The dissolution of a marriage is devastating, but there’s hope among the ashes.
Clarity often comes like a bolt of lightning out of the blue. It’s a shock that opens your eyes to a whole new perspective. A client of mine called hers a miracle. Mine was like waking up — the kind where you sit straight up, instantly awake, and look around, not recognizing where you are, even though it’s the bedroom you’ve slept in for years.
My bolt of lightning struck after nine years of marriage. I was having a reunion lunch with a very dear friend of mine from college. We had gone our separate ways and hadn’t been in touch since well before either of us had gotten married.
It was one of those long, catch-up conversations where we tried to cram in as much as possible about the last ten years of our lives. And then… it happened. I saw myself through his eyes. It was the old me that he was seeing.

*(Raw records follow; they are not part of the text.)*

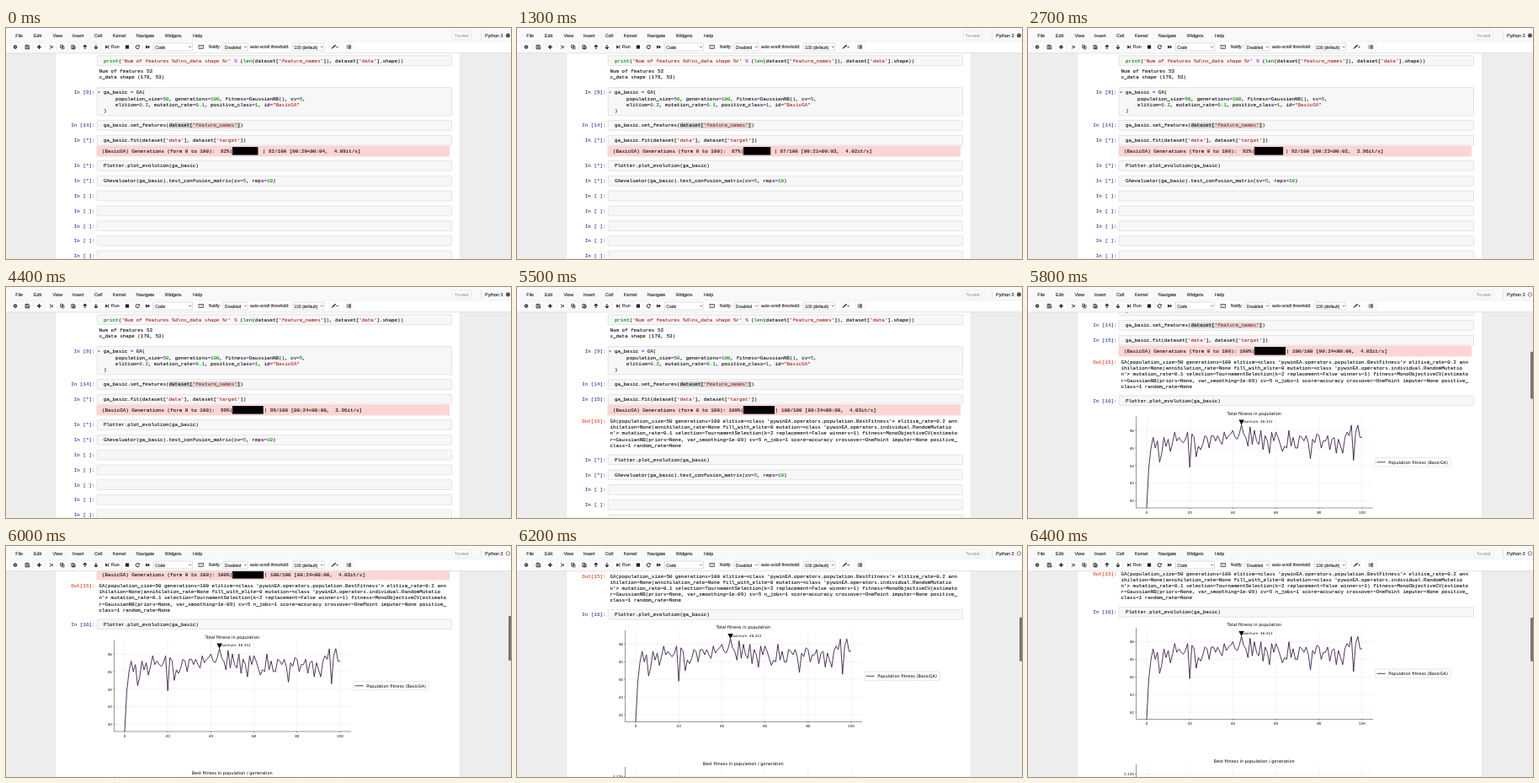
Recreate the animation shown at these times as an HTML page. Size 600 by 274 pixels, loop 6600 ms.

```html
<!DOCTYPE html>
<html lang="en">
<head>
<meta charset="utf-8">
<title>Notebook run</title>
<style>
  html, body { margin: 0; width: 100%; height: 100%; overflow: hidden; background: #ededed; }
  svg { display: block; width: 600px; height: 274px; }
  text { white-space: pre; }
  .mono { font: 5.89px "Liberation Mono", "Courier New", monospace; stroke: currentColor; stroke-width: .1px; fill: currentColor; color: #111; }
  .in { color: #303f9f; }
  .out { color: #d84315; }
  .str { color: #ba2121; fill: currentColor; stroke: currentColor; }
  .num { color: #080; fill: currentColor; stroke: currentColor; }
  .key { color: #008000; fill: currentColor; stroke: currentColor; }
  .op { color: #a2f; fill: currentColor; stroke: currentColor; font-weight: bold; }
  .ui { font: 5.46px "Liberation Sans", Arial, sans-serif; fill: #222; stroke: #222; stroke-width: .1px; }
  .small { font-size: 5px; }
  .faint { fill: #888; stroke: none; }
  .plot { font: 5.02px "DejaVu Sans", Verdana, sans-serif; fill: #000; }
  .tick { font-size: 4.2px; fill: #111; }
</style>
</head>
<body>
<svg id="stage" viewBox="0 0 600 274"></svg>
<script>
const LOOP = 6600, DONE = 4600, PLOTTED = 5600;
const CHAR = 3.534, LINE = 7.15, SHIFT = 41.4;
const CURVE = "#35143f";
const NS = "http://www.w3.org/2000/svg";

function add(parent, tag, attrs = {}, content = "") {
  const el = document.createElementNS(NS, tag);
  for (const k in attrs) el.setAttribute(k, attrs[k]);
  el.textContent = content;
  return parent.appendChild(el);
}
const group = parent => add(parent, "g");
const rect = (p, x, y, width, height, fill, more) => add(p, "rect", { x, y, width, height, fill, ...more });
const line = (p, d, stroke, w = .6, more) => add(p, "path", { d, stroke, "stroke-width": w, fill: "none", ...more });
const shape = (p, d, fill = "#222") => add(p, "path", { d, fill });
// y is the middle of the capitals
const label = (p, x, y, str, cls, anchor = "start") =>
  add(p, "text", { x, y: y + 1.9, class: cls, "text-anchor": anchor }, str);
const show = (el, on) => el.setAttribute("visibility", on ? "visible" : "hidden");
const moveY = (el, y) => el.setAttribute("transform", `translate(0 ${y})`);

const TOKEN = /('[^']*'|"[^"]*")|\b(\d[\d.]*)|\b(print|len)\b|([=%])/g;
function code(p, x, y, src) {
  const el = label(p, x, y, "", "mono");
  let at = 0;
  for (const m of src.matchAll(TOKEN)) {
    el.append(src.slice(at, m.index));
    const cls = m[1] ? "str" : m[2] ? "num" : m[3] ? "key" : "op";
    add(el, "tspan", { class: cls }, m[0]);
    at = m.index + m[0].length;
  }
  el.append(src.slice(at));
}

function cell(p, y, prompt, lines = []) {
  const h = 11.8 + Math.max(0, lines.length - 1) * LINE;
  rect(p, 108.2, y - 5.9, 421.3, h, "#f7f7f7", { stroke: "#cfcfcf", "stroke-width": .5, rx: .8 });
  lines.forEach((s, i) => code(p, 116, y + i * LINE, s));
  return label(p, 105.5, y, prompt, "mono in", "end");
}

const svg = document.getElementById("stage");
rect(svg, 0, 0, 600, 274, "#ededed");
rect(svg, 58.7, 0, 480.6, 274, "#fff", { stroke: "#e2e2e2", "stroke-width": .6 });
const page = group(svg);

// Cells above the run
cell(page, 38.7, "", ["print('Num of features %d\\nx_data shape %r' % (len(dataset['feature_names']), dataset['data'].shape))"]);
label(page, 110.5, 51, "Num of features 53", "mono");
label(page, 110.5, 58.2, "x_data shape (178, 53)", "mono");
cell(page, 76.5, "In [9]:", [
  "ga_basic = GA(",
  "    population_size=50, generations=100, fitness=GaussianNB(), cv=5,",
  "    elitism=0.2, mutation_rate=0.1, positive_class=1, id=\"BasicGA\"",
  ")"
]);
shape(page, "M109.2 75.6h2.6l-1.3 2z", "#555");
cell(page, 115.5, "In [14]:");
rect(page, 116 + 22 * CHAR, 112, 24 * CHAR, 7, "#d7d4d4");
code(page, 116, 115.5, "ga_basic.set_features(dataset['feature_names'])");

// Running cell with its progress bar
const fitPrompt = cell(page, 133.2, "In [*]:", ["ga_basic.fit(dataset['data'], dataset['target'])"]);
rect(page, 107.5, 139.6, 419.5, 12.9, "#fdd5d5");
const head = label(page, 114, 146, "", "mono");
const bar = rect(page, 113.4 + 44 * CHAR, 141.1, 0, 9.5, "#000");
const tail = label(page, 0, 146, "", "mono");

const result = group(page);
label(result, 105.5, 159.2, "Out[15]:", "mono out", "end");
[
  "GA(population_size=50 generations=100 elitism=<class 'pywinEA.operators.population.BestFitness'> elitism_rate=0.2 ann",
  "ihilation=None|annihilation_rate=None fill_with_elite=0 mutation=<class 'pywinEA.operators.individual.RandomMutatio",
  "n'> mutation_rate=0.1 selection=TournamentSelection(k=2 replacement=False winners=1) fitness=MonoObjectiveCV(estimato",
  "r=GaussianNB(priors=None, var_smoothing=1e-09) cv=5 n_jobs=1 score=accuracy crossover=OnePoint imputer=None positive_",
  "class=1 random_rate=None"
].forEach((s, i) => label(result, 110.5, 159.2 + i * LINE, s, "mono"));

const plotCell = group(page);
const plotPrompt = cell(plotCell, 163.4, "In [*]:", ["Plotter.plot_evolution(ga_basic)"]);
const rest = group(page);
cell(rest, 181.3, "In [*]:", ["GAevaluator(ga_basic).test_confusion_matrix(cv=5, reps=10)"]);
for (let i = 0; i < 5; i++) cell(rest, 199.1 + i * 17.75, "In [ ]:");

// Charts; fitness is 40 plus tenths
const fitness = [16, 39, 50, 56, 50, 54, 42, 47, 56, 51, 55, 48, 53, 59, 54, 56, 54, 53, 55, 59,
  39, 58, 56, 45, 51, 49, 52, 57, 56, 50, 57, 57, 54, 57, 54, 52, 59, 55, 57, 58,
  60, 56, 55, 58, 63.1, 58, 56, 51, 62, 52, 60, 54, 52, 60, 49, 57, 54, 47, 59, 54,
  59, 56, 52, 48, 51, 50, 60, 51, 56, 50, 50, 57, 56, 54, 57, 53, 44, 55, 53, 58,
  57, 50, 54, 54, 57, 49, 55, 56, 47, 55, 51, 47, 56, 59, 57, 63, 43, 59, 63, 56, 56];
const px = n => 141 + n * 2.56;
const py = v => 240.1 + (46 - v) * 20.85;

const charts = group(page);
label(charts, 268.7, 219.6, "Total fitness in population", "plot", "middle");
for (let n = 0; n <= 100; n += 20) {
  line(charts, `M${px(n)} 223.5V332M${px(n)} 385.5V440`, "#e4e4e4", .4);
  line(charts, `M${px(n)} 332v1.5`, "#222", .4);
  label(charts, px(n), 336.9, n, "plot tick", "middle");
}
for (let v = 42; v <= 46; v++) {
  line(charts, `M128.5 ${py(v)}H410`, "#e4e4e4", .4);
  line(charts, `M128.5 ${py(v)}h-1.5`, "#222", .4);
  label(charts, 126, py(v) - .2, v, "plot tick", "end");
}
line(charts, "M128.5 223.5V332H410", "#333", .5);
line(charts, "M" + fitness.map((d, n) => `${px(n)} ${py(40 + d / 10)}`).join("L"), CURVE, .85, { "stroke-linejoin": "round" });
label(charts, 252.7, 229.4, "Maximum: 46.312", "plot tick");
shape(charts, "M250.4 227.6h6.4l-3.2 5.8z", "#000");
rect(charts, 412.8, 272.6, 89.4, 10.3, "#fff", { rx: 1, stroke: "#ccc", "stroke-width": .5 });
line(charts, "M414.6 277.8h10", CURVE, .85);
label(charts, 428.3, 277.8, "Population fitness (BasicGA)", "plot");
label(charts, 268.7, 381.3, "Best fitness in population / generation", "plot", "middle");
line(charts, "M128.5 385.5V440", "#333", .5);
line(charts, "M128.5 397h-1.5", "#222", .4);
line(charts, "M128.5 397H410", "#e4e4e4", .4);
label(charts, 126, 396.8, "1.125", "plot tick", "end");

const thumb = rect(svg, 597, 0, 3.6, 0, "#757575", { rx: 1.5 });

// Fixed header
rect(svg, 0, 0, 600, 29.6, "#fff");
rect(svg, 0, 0, 600, 16, "#f9f9f9");
line(svg, "M0 16H600", "#e7e7e7", .5);
line(svg, "M0 29.7H600", "#d4d4d4", .7);
const menu = { File: 11.3, Edit: 32.8, View: 55.5, Insert: 79, Cell: 105, Kernel: 126.8, Navigate: 154.8, Widgets: 188.7, Help: 222 };
for (const name in menu) label(svg, menu[name], 8.8, name, "ui");
rect(svg, 530, 4, 22.5, 9.6, "#fbfbfb", { stroke: "#ddd", "stroke-width": .5, rx: .8 });
label(svg, 541.2, 8.9, "Trusted", "ui small faint", "middle");
line(svg, "M564.5 3.5V14", "#ccc", .5);
label(svg, 569, 8.8, "Python 3", "ui");
const kernel = add(svg, "circle", { cx: 596.4, cy: 8.9, r: 2.2, stroke: "#333", "stroke-width": .6 });

const button = (x, w) => rect(svg, x, 17.6, w, 9.8, "#fff", { stroke: "#ddd", "stroke-width": .4, rx: .7 });
for (const x of [11, 25.3, 39.4, 53.8, 66.8, 79.8, 93.8, 106.9, 144, 156.3, 168.5, 390, 407.5]) button(x - 6.2, 12.4);
button(113.4, 24.4);
add(svg, "circle", { cx: 11, cy: 22.5, r: 1.8, fill: "#888", stroke: "#222", "stroke-width": 1 });
line(svg, "M23 20.3h3.7l1.1 1.1v3.5H23zM24.2 20.3v1.5h2v-1.5M24.2 24.7v-1.6h2.4v1.6", "#222", .8);
line(svg, "M37 22.5h4.8M39.4 20.1v4.8", "#222", 1.3);
line(svg, "M51.8 20.5l4.2 3.3M51.8 24.5l4.2-3.3", "#222", .9);
line(svg, "M64.6 20.2h2.8v3.2h-2.8zM66.2 21.7H69v3.2h-2.8z", "#222", .7);
line(svg, "M77.8 20.4H81v4.2h-3.2zM79.4 21.9h2.7v3h-2.7z", "#222", .8);
line(svg, "M93.8 25v-4.5M91.7 22.4l2.1-2.1 2.1 2.1", "#222", 1.1);
line(svg, "M106.9 20v4.5M104.8 22.6l2.1 2.1 2.1-2.1", "#222", 1.1);
shape(svg, "M118.2 20.3l3 2.2-3 2.2zM121.4 20.3h.8v4.4h-.8z");
label(svg, 124.8, 22.5, "Run", "ui");
shape(svg, "M141.9 20.4h4.2v4.2h-4.2z");
line(svg, "M158 21.4a2.1 2.1 0 1 0 .3 1.8", "#222", 1);
shape(svg, "M158.9 20v2.2h-2.2z");
shape(svg, "M166 20.3l2.5 2.2-2.5 2.2zM168.5 20.3l2.5 2.2-2.5 2.2z");

function select(x, w, str) {
  rect(svg, x, 18, w, 9, "#fff", { stroke: "#bbb", "stroke-width": .5, rx: .7 });
  label(svg, x + 2, 22.7, str, "ui small");
  line(svg, `M${x + w - 4.2} 21.8l1.3 1.3 1.3-1.3`, "#222", .7);
}
select(175.3, 46.2, "Code");
rect(svg, 229, 20.6, 5.6, 3.8, "#fff", { stroke: "#333", "stroke-width": .7 });
line(svg, "M230 21.8h3.8M230.6 23.3h2.6", "#333", .6, { "stroke-dasharray": ".6 .4" });
label(svg, 240.8, 22.5, "Notify:", "ui small");
select(257.8, 29.5, "Disabled");
label(svg, 290, 22.5, "auto-scroll threshold:", "ui small");
select(340.2, 38, "100 (default)");
shape(svg, "M386.4 25l1.2-2.4 1.2 1.2zM388 22.5l3.2-2.7.9.7-2.8 3.1z");
shape(svg, "M392.2 22h2.6l-1.3 1.6z");
line(svg, "M406.5 20.8h3.6M406.5 22.5h3.6M406.5 24.2h3.6", "#222", 1);
line(svg, "M404.7 20.8h1M404.7 22.5h1M404.7 24.2h1", "#222", 1);

// Motion: iteration times in ms, then scroll positions held for 100 ms each
const ticks = [0, 300, 500, 800, 1000, 1300, 1600, 1900, 2100, 2300, 2600, 2800, 3100, 3400, 3600, 3900, 4100, 4400, 4600];
const scrolls = [12, 39.4, 70, 95, 112, 119.5, 123.5, 125.8, 126.5];
const pad = s => "00:" + String(Math.floor(s)).padStart(2, "0");

function speed(k) {
  if (k < 10) return 4.09 - .013 * k;
  return k === 18 ? 4.03 : 3.96 + .03 * Math.sin((k - 10) * Math.PI / 7);
}

function draw(t) {
  const k = ticks.filter(ms => ms <= t).length - 1;
  const n = 82 + k, rate = speed(k);
  const done = t >= DONE, plotted = t >= PLOTTED;
  head.textContent = `(BasicGA) Generations (form 0 to 100): ${String(n).padStart(3)}%|`;
  // Block glyphs are a little wider than letters, so the tail drifts right
  bar.setAttribute("width", n * .372);
  tail.setAttribute("x", 114 + 54 * CHAR + (n - 80) * .1);
  tail.textContent = `| ${n}/100 [${pad(20.1 + ticks[k] / 1000)}<${pad((100 - n) / rate)},  ${rate.toFixed(2)}it/s]`;

  fitPrompt.textContent = done ? "In [15]:" : "In [*]:";
  plotPrompt.textContent = plotted ? "In [16]:" : "In [*]:";
  show(result, done);
  show(rest, !plotted);
  show(charts, plotted);
  show(thumb, plotted);
  moveY(plotCell, done ? SHIFT : 0);
  moveY(rest, done ? SHIFT : 0);
  kernel.setAttribute("fill", plotted ? "#fff" : "#555");

  const step = Math.min(scrolls.length - 1, Math.floor((t - PLOTTED) / 100));
  const y = plotted ? scrolls[step] : 0;
  moveY(page, -y);
  // The page grows while it scrolls, so the thumb shrinks
  thumb.setAttribute("y", 66.5 + y * .145);
  thumb.setAttribute("height", 61 - y * .07);
}

function frame() {
  draw(performance.now() % LOOP);
  requestAnimationFrame(frame);
}
frame();
</script>
</body>
</html>
```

The girl I used to be when I was single loved traveling, seeing bands, curled up in a corner reading, or staying up late into the night in deep conversation with friends. It was a shock because I hadn’t recognized her.
And I realized that that girl was nowhere to be found in the stories I was telling about my life now. I had let her go somewhere along the line. I had replaced her with priorities, responsibilities, burden, and pressure. I had unwittingly sacrificed myself trying to be the wife and mother I thought I was supposed to be.

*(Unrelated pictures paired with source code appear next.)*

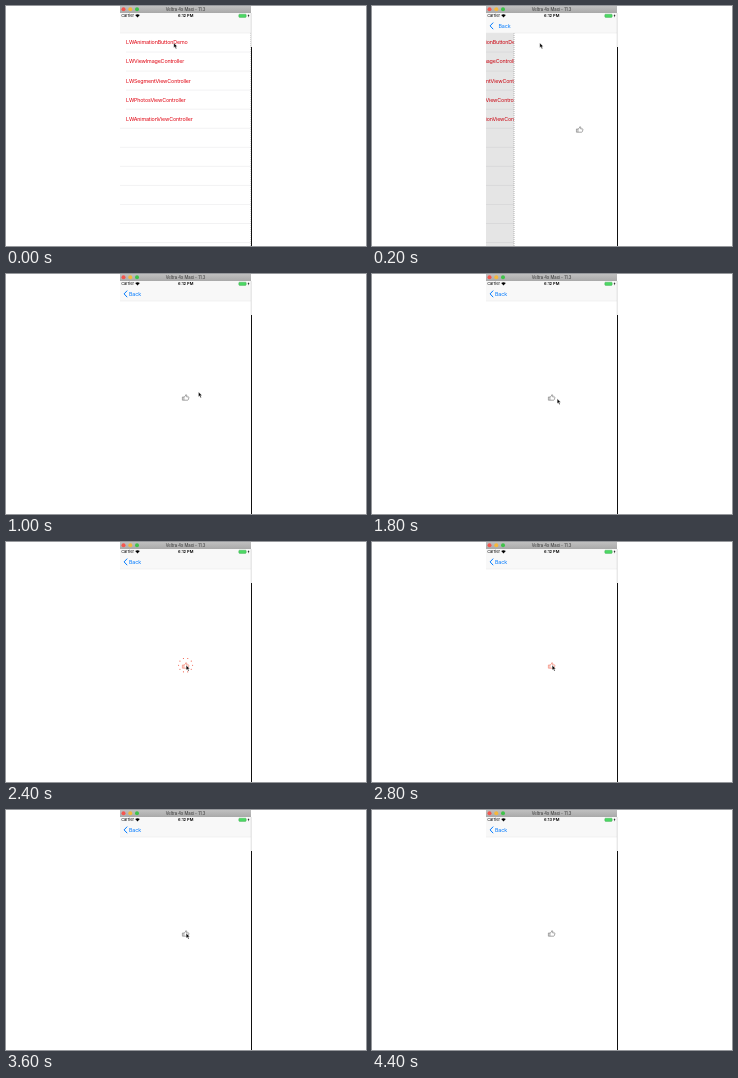
These frames come from a looping animation (360x240 px, 4800 ms). An HTML page:

```html
<!DOCTYPE html>
<html lang="en">
<head>
<meta charset="utf-8">
<style>
  html, body { margin: 0; width: 100%; height: 100%; overflow: hidden; background: #fff; }
  svg { display: block; width: 360px; height: 240px; font-family: Inter, Roboto, sans-serif; }
  .body { font-size: 5.38px; letter-spacing: -.16px; }
  .line { stroke: #e4e4e6; stroke-width: .5; }
</style>
</head>
<body>
<svg viewBox="0 0 360 240">
  <defs>
    <linearGradient id="metal" x2="0" y2="1">
      <stop stop-color="#c0c0c0"/><stop offset="1" stop-color="#a9a9a9"/>
    </linearGradient>
    <clipPath id="screen"><path d="M114 7h131v233H114z"/></clipPath>
  </defs>
  <g clip-path="url(#screen)">
    <g id="list" class="body" fill="#e0000f"></g>
    <path id="dim" d="M114 27h131v213H114z" opacity=".1"/>
    <g id="page">
      <path d="M114 27h131v213H114z" fill="#fff"/>
      <path id="edge" d="M114 27v213" stroke="#999" stroke-width=".7" stroke-dasharray="1 1"/>
      <g id="burst" fill="#f0503c"></g>
      <g id="thumb" fill="none" stroke-width=".65" stroke-linejoin="round">
        <path d="M-3.2-.6h1.5v3.2h-1.5zM-1.7-.5L-.2-1.5L.2-2.9Q1.3-3 1.2-1.7L1-.7H2.8Q3.5-.6 3.3.1L2.7 2.1Q2.5 2.6 2 2.6H-1.7"/>
      </g>
    </g>
    <path d="M114 7h131v20H114z" fill="#f8f8f8"/>
    <path d="M114 27h131" class="line"/>
    <g id="back" class="body" fill="#007aff">
      <path d="M121.2 16.6L118.1 19.9L121.2 23.2" fill="none" stroke="#007aff" stroke-width="1"/>
      <text id="backText" y="21.8">Back</text>
    </g>
    <g font-size="4">
      <text x="115.2" y="11.3" letter-spacing="-.05">Carrier</text>
      <path d="M129.2 9.1Q131.5 7.3 133.8 9.1L131.5 11.5z"/>
      <text id="clock" x="179.7" y="11.3" font-weight="600" text-anchor="middle"></text>
      <rect x="232.8" y="8.2" width="7.4" height="3.2" rx=".8" fill="#4cd964" stroke="#3b9f4b" stroke-width=".4"/>
      <path d="M242.9 8l-1.3 2h.9l-.4 1.6 1.4-2.1h-.9z"/>
    </g>
  </g>
  <path d="M114 0h131v7H114z" fill="url(#metal)"/>
  <circle cx="117.5" cy="3.3" r="2" fill="#f4564f"/>
  <circle cx="124.3" cy="3.3" r="2" fill="#f5b73b"/>
  <circle cx="131" cy="3.3" r="2" fill="#3fc24a"/>
  <text x="179.5" y="4.9" font-size="4.2" fill="#333" text-anchor="middle">Veltra 4x Maxi - 11.3</text>
  <path d="M245.2 7v34" stroke="#bbb" stroke-width=".5"/>
  <path d="M245.5 41v199" stroke="#111"/>
  <path id="cursor" d="M0 0v4.8l1.1-1 .9 2 .9-.4-.9-1.9h1.5z" stroke="#fff" stroke-width=".35"/>
</svg>
<script>
const $ = id => document.getElementById(id);
const STEP = 200, LOOP = 4800, WIDTH = 131, ROW = 19.05;
const rows = ['AnimationButtonDemo', 'ViewImageController', 'SegmentViewController',
  'PhotosViewController', 'AnimationViewController'];

let list = '<path d="M114 27h131v213H114z" fill="#fff"/>';
for (let i = 0; i < 12; i++) {
  const y = 27 + i * ROW;
  if (rows[i]) list += `<text x="120" y="${y + 11.4}">LW${rows[i]}</text>`;
  list += `<path class="line" d="M${i < 4 ? 120 : 114} ${y + ROW}H245"/>`;
}
$('list').innerHTML = list;
$('burst').innerHTML = '<circle r=".55"/>'.repeat(10);

// [time, x, y]
const pointer = [[0, 167.8, 37], [600, 171.5, 49], [800, 191.5, 105],
  [1000, 192.5, 118], [1800, 185.2, 124.8], [2000, 180.2, 123.3]];
const move = (el, x, y = 0, scale = 1) =>
  el.setAttribute('transform', `translate(${x} ${y}) scale(${scale})`);
const show = (el, on) => el.setAttribute('visibility', on ? 'visible' : 'hidden');

function draw(now) {
  const t = Math.floor(now % LOOP / STEP) * STEP;
  const push = t < 200 ? 0 : t < 400 ? .786 : 1;
  move($('list'), -.3 * WIDTH * push);
  move($('page'), WIDTH * (1 - push));
  show($('dim'), push);
  show($('back'), push);
  show($('edge'), push < 1);
  $('backText').setAttribute('x', push < 1 ? 126.5 : 123);
  $('clock').textContent = t < 4000 ? '6:12 PM' : '6:13 PM';

  const liked = t >= 2200 && t < 3200;
  const scale = t === 2200 || t === 3400 ? 1.3 : t === 3200 ? .6 : 1;
  move($('thumb'), 179.6, 123.6, scale);
  $('thumb').setAttribute('stroke', liked ? '#f27a68' : '#777');

  show($('burst'), t === 2400 || t === 2600);
  const radius = t < 2600 ? 7 : 10.2;
  [...$('burst').children].forEach((dot, i) => {
    const a = i * Math.PI / 5;
    move(dot, 179.6 + radius * Math.cos(a), 123.2 + radius * Math.sin(a));
  });

  const [, x, y] = pointer.findLast(p => p[0] <= t);
  move($('cursor'), x, y);
  show($('cursor'), t < 4400);
}

const start = performance.now();
(function tick() {
  draw(performance.now() - start);
  requestAnimationFrame(tick);
})();
</script>
</body>
</html>
```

That was the moment when I knew deep in my heart that my marriage wasn’t working, that I had been miserable for a very long time, and that I would wither away completely if I didn’t do something about it.
Unfortunately, my situation isn’t unusual.
As a divorce coach, I hear some form of this story from all of my clients. I, like so many people, had been caught in a common trap of trying to be what I thought I should be now that I was married. We all have ideas of what these roles entail as a result of television, magazines, and even fairy tales — the wife, mother, cook, housekeeper, and caregiver.
And while I appreciate the equality gains made on behalf of my gender, the feminist movement swung the pendulum so far to the other side that now we all have to be a wife, mother, cook, housekeeper, caregiver, and executive.
So now, Mrs. Cleaver, the stay-at-home mom, became Claire Huxtable, the attorney and mother of five children — both completely unrealistic, but influential characters that shaped my ideas about relationships. And these ideas created my “love language” — all the things I felt I had to be and do to demonstrate my love for my husband.
We all have our own love language. And as with all languages, there can be huge problems with translation. I believed that I was demonstrating my love by taking care of everything and giving him what he wanted. I made more money than he did, so I shouldered all responsibility for our finances when we got married.
We bought a house based on his wish list. We took the vacations he wanted. When he wanted a pure breed golden retriever, I got it for him. Then, when we had our first child, we decided he would stay at home with the baby for the first few months, so he could look for a job closer to home.
Seven years later, he still hadn’t gone back to work. Even though he was at home, I was the one that cooked, cleaned, and bathed the baby. I paid all the bills doing a job that I hated. I felt trapped and miserable. I was cracking under the pressure of so much responsibility.
And I was so hurt that my love language was never reciprocated. I felt completely betrayed that he had never tried to ease or share these responsibilities with me. I know now, as a coach, that he didn’t speak or understand my love language and I certainly didn’t speak or understand his.
Our divorce was finalized in July 2013. It was a very long, challenging journey, but I can honestly say that I needed the experience. I needed to wake up. I needed to find myself. I needed to ditch my old love language and start creating something new. I needed to recognize and acknowledge my authentic self and not take her for granted — ever again.
Sometimes, we don’t realize how important something is until it is almost lost. I was allowing what I didn’t want to enter my life, and I was hiding from myself.
And yet, I can’t help but see both my marriage and divorce as gifts in my life. I cherish my marriage. It gave me challenge and growth, insight and learning that I wouldn’t have had otherwise. It also gave me my two wonderful sons who make everything in my life bright and beautiful.
My divorce gave me freedom. It gave me the gift of intention, of choosing to live my life wide awake. And it gave me myself, the best gift of all.
Originally Published at Your Tango